AHRC, along with the National Institute for Health Research (NIHR), the Medical Research Council (MRC), the Department for Environment, Food and Rural Affairs (Defra) and the Veterinary Medicines Directorate (VMD) are partnering in an ESRC-led funding initiative which invites applications for cross disciplinary proposals on the topic of behaviour relating to antimicrobial resistance (AMR).

This call takes place under a strand of the Cross-Council AMR initiative, details of which can be found on the MRC Funding pages

Antimicrobial resistance (AMR) is a term used to describe disease-causing organisms that have evolved to survive medicines that have been designed to kill them or stop their growth. While AMR is more often perceived as a biomedical or technical problem, the rise of AMR is considered to be largely a consequence of human action, and it is this aspect that forms the focus of this call.

The call aims to expand understanding of how the behaviour of public, professionals and organisations impacts on AMR: how it can enhance or control the spread of AMR; how it is affected by social, psychological and organisational context, cultures and history; and how it can be influenced to create different future scenarios.

AHRC is contributing up to £1m to the call which has potential for involvement of a number of AHRC disciplines, which might include, but is in no way limited to Anthropology, the Built Environment, Cultural Studies, Design, History (including Economic and Social History) Information Studies, Language, Law, Political History and Visual Representation.

Five sub themes have been identified in the following areas

  • Awareness and engagement
  • Public health as an opportunity to reduce the use of antibiotics: Preventing infection and transmission
  • Informal markets and access to antibiotics
  • Stewardship and appropriate use of antibiotics
  • Behaviour as it relates to animals and AMR

There will be two separate funding streams under this call:
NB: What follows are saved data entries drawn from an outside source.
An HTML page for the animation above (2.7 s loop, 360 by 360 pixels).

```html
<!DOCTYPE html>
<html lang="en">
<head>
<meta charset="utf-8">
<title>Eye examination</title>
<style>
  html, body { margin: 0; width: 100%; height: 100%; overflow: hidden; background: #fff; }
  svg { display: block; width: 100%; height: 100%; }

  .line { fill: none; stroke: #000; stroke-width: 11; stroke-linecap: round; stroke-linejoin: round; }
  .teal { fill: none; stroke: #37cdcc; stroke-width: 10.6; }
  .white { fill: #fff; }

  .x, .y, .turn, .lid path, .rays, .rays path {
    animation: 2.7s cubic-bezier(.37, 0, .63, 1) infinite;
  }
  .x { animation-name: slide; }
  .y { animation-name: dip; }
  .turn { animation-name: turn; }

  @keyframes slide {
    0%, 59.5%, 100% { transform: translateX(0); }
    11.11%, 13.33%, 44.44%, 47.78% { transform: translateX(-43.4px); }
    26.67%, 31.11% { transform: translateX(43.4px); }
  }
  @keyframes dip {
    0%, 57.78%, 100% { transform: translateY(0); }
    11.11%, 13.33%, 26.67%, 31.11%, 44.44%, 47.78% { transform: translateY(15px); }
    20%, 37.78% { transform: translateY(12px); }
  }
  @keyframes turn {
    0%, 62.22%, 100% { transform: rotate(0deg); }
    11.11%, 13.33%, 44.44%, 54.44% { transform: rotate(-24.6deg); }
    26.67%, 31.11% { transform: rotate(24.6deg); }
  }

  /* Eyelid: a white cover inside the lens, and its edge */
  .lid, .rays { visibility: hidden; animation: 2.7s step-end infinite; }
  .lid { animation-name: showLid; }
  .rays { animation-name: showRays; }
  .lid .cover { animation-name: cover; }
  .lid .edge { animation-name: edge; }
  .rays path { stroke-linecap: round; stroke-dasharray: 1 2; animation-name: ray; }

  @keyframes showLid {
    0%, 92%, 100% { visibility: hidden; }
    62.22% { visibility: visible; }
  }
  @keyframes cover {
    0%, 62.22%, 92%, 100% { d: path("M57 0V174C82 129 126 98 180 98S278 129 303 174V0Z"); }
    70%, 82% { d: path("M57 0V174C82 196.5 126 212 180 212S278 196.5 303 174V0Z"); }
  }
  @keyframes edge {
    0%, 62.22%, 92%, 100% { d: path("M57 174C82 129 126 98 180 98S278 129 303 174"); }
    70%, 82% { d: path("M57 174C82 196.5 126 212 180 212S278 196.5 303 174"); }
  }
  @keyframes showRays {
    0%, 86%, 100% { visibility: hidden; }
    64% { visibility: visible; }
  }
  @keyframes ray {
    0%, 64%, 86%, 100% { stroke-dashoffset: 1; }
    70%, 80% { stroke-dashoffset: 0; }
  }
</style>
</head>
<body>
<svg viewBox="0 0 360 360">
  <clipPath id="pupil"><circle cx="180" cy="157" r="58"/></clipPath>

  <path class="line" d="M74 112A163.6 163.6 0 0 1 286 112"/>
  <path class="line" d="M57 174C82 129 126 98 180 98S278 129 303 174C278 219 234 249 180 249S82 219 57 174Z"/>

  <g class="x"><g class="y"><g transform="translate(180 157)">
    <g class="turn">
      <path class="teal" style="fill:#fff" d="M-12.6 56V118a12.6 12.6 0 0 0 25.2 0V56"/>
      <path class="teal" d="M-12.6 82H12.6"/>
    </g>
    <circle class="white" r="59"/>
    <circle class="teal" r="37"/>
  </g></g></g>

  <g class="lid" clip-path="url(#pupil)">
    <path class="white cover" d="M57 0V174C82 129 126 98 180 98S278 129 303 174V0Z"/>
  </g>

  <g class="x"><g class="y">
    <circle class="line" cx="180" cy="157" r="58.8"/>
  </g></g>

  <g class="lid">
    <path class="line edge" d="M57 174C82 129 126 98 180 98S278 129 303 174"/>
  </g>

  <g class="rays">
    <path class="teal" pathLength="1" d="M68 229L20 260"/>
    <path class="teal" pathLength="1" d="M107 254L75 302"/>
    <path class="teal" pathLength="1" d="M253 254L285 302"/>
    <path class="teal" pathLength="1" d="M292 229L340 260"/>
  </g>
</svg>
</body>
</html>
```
  • Small scale pump priming grants - maximum of £250,000 at 100 per cent FEC for up to 24 months. These grants will be primarily for research relevant to the needs of Low and Middle Income Countries (LMICs)
  • Large scale collaborative grants - maximum of £2 million at 100 per cent FEC for up to 48 months. These grants will be open to proposals focusing on the UK or global settings